Directions >> Go through the data and report each line that holds the string "hash".
-------- Supplied data --------
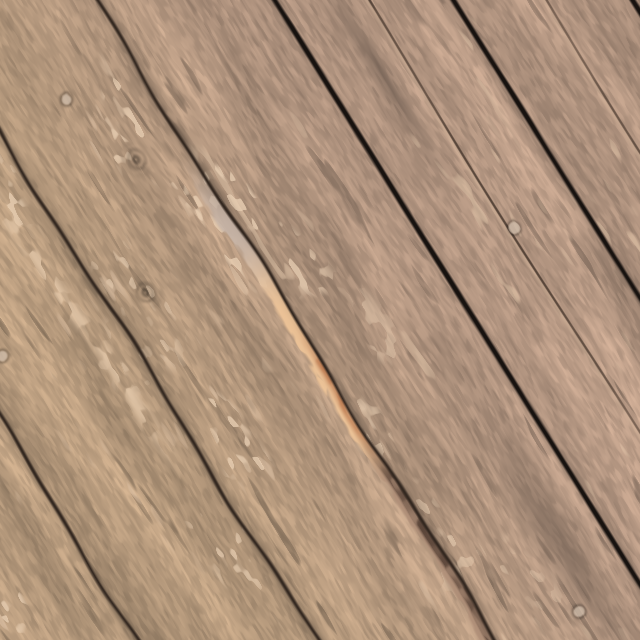
This texture is drawn by a Shadertoy shader. Its source:

```glsl
// Weathered timber boards laid on a slant, parted by dark gaps.
// Space is turned into (across, along) board axes; stretched smooth cellular
// noise gives the grain, and layered sines bend the gaps and fibres.

float hash(vec2 p) {
    vec3 q = fract(p.xyx * 0.1031);
    q += dot(q, q.yzx + 33.33);
    return fract((q.x + q.y) * q.z);
}

// Smooth cellular noise: random cell values blended by distance
float cellular(vec2 p) {
    vec2 base = floor(p);
    float sum = 0.0, total = 0.0;
    for (int y = -1; y <= 1; y++)
    for (int x = -1; x <= 1; x++) {
        vec2 cell = base + vec2(x, y);
        vec2 d = cell + 0.15 + 0.7 * vec2(hash(cell), hash(cell + 71.7)) - p;
        float weight = exp(-6.0 * dot(d, d));
        sum += weight * hash(cell + 23.1);
        total += weight;
    }
    return sum / total;
}

// One inside the range lo..hi, fading over soft at both ends
float window(float x, float lo, float hi, float soft) {
    return smoothstep(lo - soft, lo + soft, x) * (1.0 - smoothstep(hi - soft, hi + soft, x));
}

void mainImage(out vec4 fragColor, in vec2 fragCoord) {
    vec2 uv = fragCoord / iResolution.y;
    float px = 1.0 / iResolution.y;

    // Board axes, measured from the top left corner
    vec2 p = uv - vec2(0.0, 1.0);
    float across = dot(p, vec2(0.848, 0.53));
    float along = dot(p, vec2(0.53, -0.848));
    float worn = 1.0 - smoothstep(0.15, 0.32, across);

    // Evenly spaced gaps, crooked where the boards are worn
    float wobble = worn * (0.0035 * sin(along * 12.0 + 4.0) + 0.0015 * sin(along * 31.0));
    float b = (across + wobble - 0.127) / 0.237;
    float board = floor(b), gapId = floor(b + 0.5);
    float gap = (b - gapId) * 0.237;

    // Grain at three scales
    float shift = along + board * 7.3;
    float fibre = across + 0.004 * sin(shift * 6.0) + 0.002 * sin(shift * 17.0 + across * 30.0);
    float broad = cellular(vec2(fibre * 24.0, shift * 2.8));
    float grain = cellular(vec2(fibre * 130.0, shift * 9.0));
    float fine = cellular(vec2(fibre * 270.0, shift * 55.0));
    float rough = cellular(vec2(across * 110.0, along * 50.0) + 40.0);
    float patches = cellular(vec2(across * 11.0, along * 6.0) + 9.0);

    vec3 wood = mix(vec3(0.71, 0.60, 0.485), vec3(0.70, 0.585, 0.505), smoothstep(-0.2, 0.4, across));
    wood *= 1.0 + 0.19 * (broad - 0.5) + 0.13 * (grain - 0.5) + 0.15 * (fine - 0.5)
          + 0.05 * (hash(vec2(board, 5.0)) - 0.5);

    // Fissures and pale flecks along the grain
    float fissure = smoothstep(0.8, 0.95, cellular(vec2(fibre * 120.0, shift * 13.0) + 17.0));
    wood *= 1.0 - 0.2 * fissure * smoothstep(0.35, 0.7, broad);
    float fleck = smoothstep(0.86, 0.97, cellular(vec2(fibre * 100.0, shift * 21.0) + 60.0));
    wood = mix(wood, vec3(0.87, 0.76, 0.65), 0.6 * fleck * smoothstep(0.4, 0.75, patches));
    float chip = smoothstep(0.7, 0.85, rough) * smoothstep(0.74, 0.88, patches);
    wood = mix(wood, vec3(0.92, 0.82, 0.71), 0.75 * chip * worn);

    // Long grey stains and round knots
    for (int i = 0; i < 2; i++) {
        float t = float(i);
        vec2 axes = vec2(fibre, along);
        vec2 d = (axes - mix(vec2(0.447, 0.41), vec2(0.29, 1.2), t)) / vec2(0.015 + 0.009 * t, 0.15);
        wood = mix(wood, vec3(0.38, 0.32, 0.28), exp(-dot(d, d)) * (0.3 + 0.4 * grain));
        d = (axes - mix(vec2(0.053, 0.324), vec2(-0.048, 0.508), t)) / vec2(0.014, 0.018);
        float r = length(d) + 0.3 * (rough - 0.5);
        wood *= 1.0 - exp(-r * r) * (0.2 + 0.12 * sin(r * 9.0));
    }

    // Hairline crack down the middle of the sounder boards
    float crack = (b - board - 0.52 - 0.012 * sin(along * 7.0)) * 0.237;
    float cracked = step(0.5, board) * (0.45 + 0.5 * patches);
    wood = mix(wood, vec3(0.85, 0.73, 0.62), 0.5 * cracked * exp(-pow((crack + 0.004) / 0.003, 2.0)));
    wood = mix(wood, vec3(0.27, 0.21, 0.17), cracked * (1.0 - smoothstep(0.0005, 0.0015 + px, abs(crack))));

    // Pale splinters beside one gap
    float splinter = exp(-pow((gap + 0.065 - 0.03 * along) / 0.011, 2.0)) * window(along, 0.27, 0.72, 0.08);
    splinter *= smoothstep(0.3, 0.65, rough) * step(abs(gapId + 1.0), 0.1);
    wood = mix(wood, vec3(0.9, 0.79, 0.67), 0.8 * splinter);

    // Torn edge of another: bleached, then raw orange, then dark and ragged
    float width = 0.021 - 0.004 * smoothstep(0.5, 0.9, along) + 0.008 * (rough - 0.5);
    float torn = smoothstep(-width - 0.004, -width + 0.003, gap) * step(gap, 0.0);
    torn *= window(along, 0.42, 1.3, 0.07) * step(abs(gapId), 0.1);
    vec3 raw = mix(vec3(0.78, 0.71, 0.66), vec3(0.95, 0.78, 0.60), smoothstep(0.5, 0.66, along));
    float inner = smoothstep(-0.015, -0.004, gap);
    raw = mix(raw, vec3(0.76, 0.46, 0.28), inner * window(along, 0.72, 0.9, 0.06) * (0.4 + 0.6 * rough));
    float decay = smoothstep(0.86, 0.97, along);
    raw = mix(raw, mix(vec3(0.30, 0.22, 0.18), vec3(0.69, 0.56, 0.47), max(rough * 0.8, 1.0 - inner * 1.5)), decay);
    wood = mix(wood, raw, 0.9 * torn);

    // Weathered nail heads
    for (int i = 0; i < 4; i++) {
        float r = length(uv - fract(vec2(0.104, 0.844) + float(i) * vec2(0.9, 0.6))) + 0.003 * (rough - 0.5);
        wood *= 1.0 - 0.22 * exp(-pow((r - 0.010) / 0.003, 2.0));
        wood = mix(wood, vec3(0.80, 0.73, 0.66), 0.75 * (1.0 - smoothstep(0.006, 0.009 + px, r)));
    }

    // Gaps with a shaded lip
    float halfGap = mix(0.0038, 0.0024, worn) + 0.0012 * (grain - 0.5);
    wood *= 1.0 - mix(0.2, 0.34, worn) * exp(-abs(gap) / 0.006) * (1.0 - 0.7 * torn);
    vec3 gapColor = mix(vec3(0.09, 0.07, 0.06), vec3(0.20, 0.155, 0.125), worn);
    wood = mix(gapColor, wood, smoothstep(halfGap - 0.001 - px, halfGap + 0.001 + px, abs(gap)));

    fragColor = vec4(clamp(wood, 0.0, 1.0), 1.0);
}
```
--------
Exercise answer >>
float hash(vec2 p) {
        vec2 d = cell + 0.15 + 0.7 * vec2(hash(cell), hash(cell + 71.7)) - p;
        sum += weight * hash(cell + 23.1);
          + 0.05 * (hash(vec2(board, 5.0)) - 0.5);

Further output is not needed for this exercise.